_Exercise goal_
Since the copy must match the original, write out each record word for word, skipping only the pictures.

_Source texts of formatted documents_

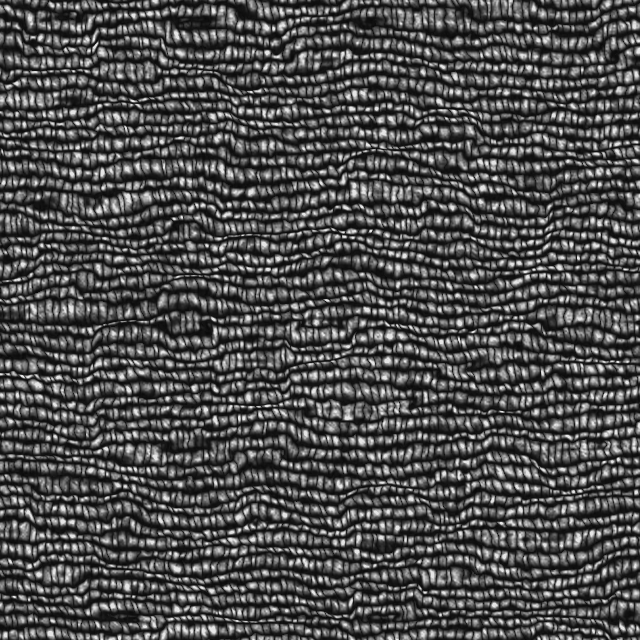
A Shadertoy shader for this texture:

```glsl
// Grey loop-pile carpet: wavy horizontal rows of small plump yarn loops.
// Rows and loops are cells with jittered edges, shaded as domes lit from
// above, then overlaid with fine slanted fibres.

#define ROWS 51.0          // loop rows per canvas
#define LOOPS 80.0         // loops per row
#define ROW_WANDER 1.5     // broad drift of the rows, in rows
#define ROW_SWELL 0.62     // variation of row thickness
#define LOOP_JITTER 0.55   // variation of loop width
#define FIBRE_FREQ 290.0   // fibres across the canvas
#define FIBRE_CONTRAST 0.95
#define GAP_TONE 0.065     // tone between the loops
#define YARN_TONE 0.74     // tone added on the crowns

const float PI = 3.14159265;

float hash(vec2 p) {
    return fract(sin(dot(p, vec2(127.1, 311.7))) * 43758.5453);
}

float noise(vec2 p) {
    vec2 i = floor(p), f = fract(p);
    f = f * f * (3.0 - 2.0 * f);
    return mix(mix(hash(i), hash(i + vec2(1, 0)), f.x),
               mix(hash(i + vec2(0, 1)), hash(i + vec2(1, 1)), f.x), f.y);
}

// Lower edge of a row; it swells and narrows along x
float rowEdge(float row, float x) {
    return row + ROW_SWELL * (noise(vec2(x * 17.0 + row * 3.7, row * 5.0)) - 0.5);
}

// Left edge of a loop within its row
float loopEdge(float loopId, float row) {
    return loopId + LOOP_JITTER * (hash(vec2(loopId, row)) - 0.5);
}

// Diagonal strands, with a slightly different slant in every loop
float fibres(vec2 p, float seed) {
    float angle = mix(-1.0, 0.35, seed);
    float c = cos(angle), s = sin(angle);
    vec2 q = vec2(c * p.x - s * p.y, s * p.x + c * p.y);
    float strand = noise(q * FIBRE_FREQ * vec2(1.0, 0.42) + seed * 31.0);
    float speck = noise(p * FIBRE_FREQ * 1.15 + 17.0);
    return 0.65 * strand + 0.35 * speck - 0.5;
}

void mainImage(out vec4 fragColor, in vec2 fragCoord) {
    vec2 p = fragCoord / iResolution.y;

    // Small wobble keeps the outlines woolly
    vec2 wobble = vec2(noise(p * 95.0), noise(p * 95.0 + 40.0)) - 0.5;

    // Wandering rows, with patches where rows shift and merge
    float y = p.y * ROWS + 0.32 * wobble.y;
    y += ROW_WANDER * (noise(p * vec2(7.0, 9.0)) - 0.5);
    y += 0.6 * smoothstep(0.42, 0.58, noise(p * vec2(10.0, 15.0) + 60.0));
    float row = floor(y);
    if (y < rowEdge(row, p.x)) row -= 1.0;
    else if (y > rowEdge(row + 1.0, p.x)) row += 1.0;
    float low = rowEdge(row, p.x);
    float v = (y - low) / (rowEdge(row + 1.0, p.x) - low);

    // Leaning loops of uneven width along the row
    float x = p.x * LOOPS + 13.0 * hash(vec2(row, 4.0)) + 0.35 * wobble.x;
    x += 2.2 * noise(vec2(p.x * 12.0, row * 2.3));
    x += (v - 0.5) * 0.9 * (noise(vec2(p.x * 14.0, row) + 80.0) - 0.3);
    float loopId = floor(x);
    if (x < loopEdge(loopId, row)) loopId -= 1.0;
    else if (x > loopEdge(loopId + 1.0, row)) loopId += 1.0;
    float left = loopEdge(loopId, row);
    float u = (x - left) / (loopEdge(loopId + 1.0, row) - left);

    // Each loop is a dome with its own height, crown above the middle
    vec2 id = vec2(loopId, row);
    float seed = hash(id + 9.0);
    float rise = (hash(id + 23.0) - 0.5) * 0.16;
    float t = clamp((v - 0.5 + rise) * mix(0.95, 1.2, seed) + 0.5, 0.0, 1.0);
    float crown = sin(PI * pow(t, 1.25));
    float side = sqrt(max(sin(PI * u), 0.0));
    float dome = pow(max(crown * side, 0.0), 1.45);

    // Yarn tone varies by loop and by patch, then by fibre
    float tone = YARN_TONE * mix(0.78, 1.12, hash(id + 51.0));
    tone *= mix(0.85, 1.12, noise(p * vec2(16.0, 22.0) + 7.0));
    float fibre = fibres(p, seed);
    float grey = GAP_TONE + tone * dome * (1.0 + FIBRE_CONTRAST * fibre);
    grey += 0.16 * fibre * (0.4 + dome);

    fragColor = vec4(vec3(clamp(grey, 0.03, 0.9)), 1.0);
}
```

_Response to this task_
A Shadertoy shader for this texture:

```glsl
// Grey loop-pile carpet: wavy horizontal rows of small plump yarn loops.
// Rows and loops are cells with jittered edges, shaded as domes lit from
// above, then overlaid with fine slanted fibres.

#define ROWS 51.0          // loop rows per canvas
#define LOOPS 80.0         // loops per row
#define ROW_WANDER 1.5     // broad drift of the rows, in rows
#define ROW_SWELL 0.62     // variation of row thickness
#define LOOP_JITTER 0.55   // variation of loop width
#define FIBRE_FREQ 290.0   // fibres across the canvas
#define FIBRE_CONTRAST 0.95
#define GAP_TONE 0.065     // tone between the loops
#define YARN_TONE 0.74     // tone added on the crowns

const float PI = 3.14159265;

float hash(vec2 p) {
    return fract(sin(dot(p, vec2(127.1, 311.7))) * 43758.5453);
}

float noise(vec2 p) {
    vec2 i = floor(p), f = fract(p);
    f = f * f * (3.0 - 2.0 * f);
    return mix(mix(hash(i), hash(i + vec2(1, 0)), f.x),
               mix(hash(i + vec2(0, 1)), hash(i + vec2(1, 1)), f.x), f.y);
}

// Lower edge of a row; it swells and narrows along x
float rowEdge(float row, float x) {
    return row + ROW_SWELL * (noise(vec2(x * 17.0 + row * 3.7, row * 5.0)) - 0.5);
}

// Left edge of a loop within its row
float loopEdge(float loopId, float row) {
    return loopId + LOOP_JITTER * (hash(vec2(loopId, row)) - 0.5);
}

// Diagonal strands, with a slightly different slant in every loop
float fibres(vec2 p, float seed) {
    float angle = mix(-1.0, 0.35, seed);
    float c = cos(angle), s = sin(angle);
    vec2 q = vec2(c * p.x - s * p.y, s * p.x + c * p.y);
    float strand = noise(q * FIBRE_FREQ * vec2(1.0, 0.42) + seed * 31.0);
    float speck = noise(p * FIBRE_FREQ * 1.15 + 17.0);
    return 0.65 * strand + 0.35 * speck - 0.5;
}

void mainImage(out vec4 fragColor, in vec2 fragCoord) {
    vec2 p = fragCoord / iResolution.y;

    // Small wobble keeps the outlines woolly
    vec2 wobble = vec2(noise(p * 95.0), noise(p * 95.0 + 40.0)) - 0.5;

    // Wandering rows, with patches where rows shift and merge
    float y = p.y * ROWS + 0.32 * wobble.y;
    y += ROW_WANDER * (noise(p * vec2(7.0, 9.0)) - 0.5);
    y += 0.6 * smoothstep(0.42, 0.58, noise(p * vec2(10.0, 15.0) + 60.0));
    float row = floor(y);
    if (y < rowEdge(row, p.x)) row -= 1.0;
    else if (y > rowEdge(row + 1.0, p.x)) row += 1.0;
    float low = rowEdge(row, p.x);
    float v = (y - low) / (rowEdge(row + 1.0, p.x) - low);

    // Leaning loops of uneven width along the row
    float x = p.x * LOOPS + 13.0 * hash(vec2(row, 4.0)) + 0.35 * wobble.x;
    x += 2.2 * noise(vec2(p.x * 12.0, row * 2.3));
    x += (v - 0.5) * 0.9 * (noise(vec2(p.x * 14.0, row) + 80.0) - 0.3);
    float loopId = floor(x);
    if (x < loopEdge(loopId, row)) loopId -= 1.0;
    else if (x > loopEdge(loopId + 1.0, row)) loopId += 1.0;
    float left = loopEdge(loopId, row);
    float u = (x - left) / (loopEdge(loopId + 1.0, row) - left);

    // Each loop is a dome with its own height, crown above the middle
    vec2 id = vec2(loopId, row);
    float seed = hash(id + 9.0);
    float rise = (hash(id + 23.0) - 0.5) * 0.16;
    float t = clamp((v - 0.5 + rise) * mix(0.95, 1.2, seed) + 0.5, 0.0, 1.0);
    float crown = sin(PI * pow(t, 1.25));
    float side = sqrt(max(sin(PI * u), 0.0));
    float dome = pow(max(crown * side, 0.0), 1.45);

    // Yarn tone varies by loop and by patch, then by fibre
    float tone = YARN_TONE * mix(0.78, 1.12, hash(id + 51.0));
    tone *= mix(0.85, 1.12, noise(p * vec2(16.0, 22.0) + 7.0));
    float fibre = fibres(p, seed);
    float grey = GAP_TONE + tone * dome * (1.0 + FIBRE_CONTRAST * fibre);
    grey += 0.16 * fibre * (0.4 + dome);

    fragColor = vec4(vec3(clamp(grey, 0.03, 0.9)), 1.0);
}
```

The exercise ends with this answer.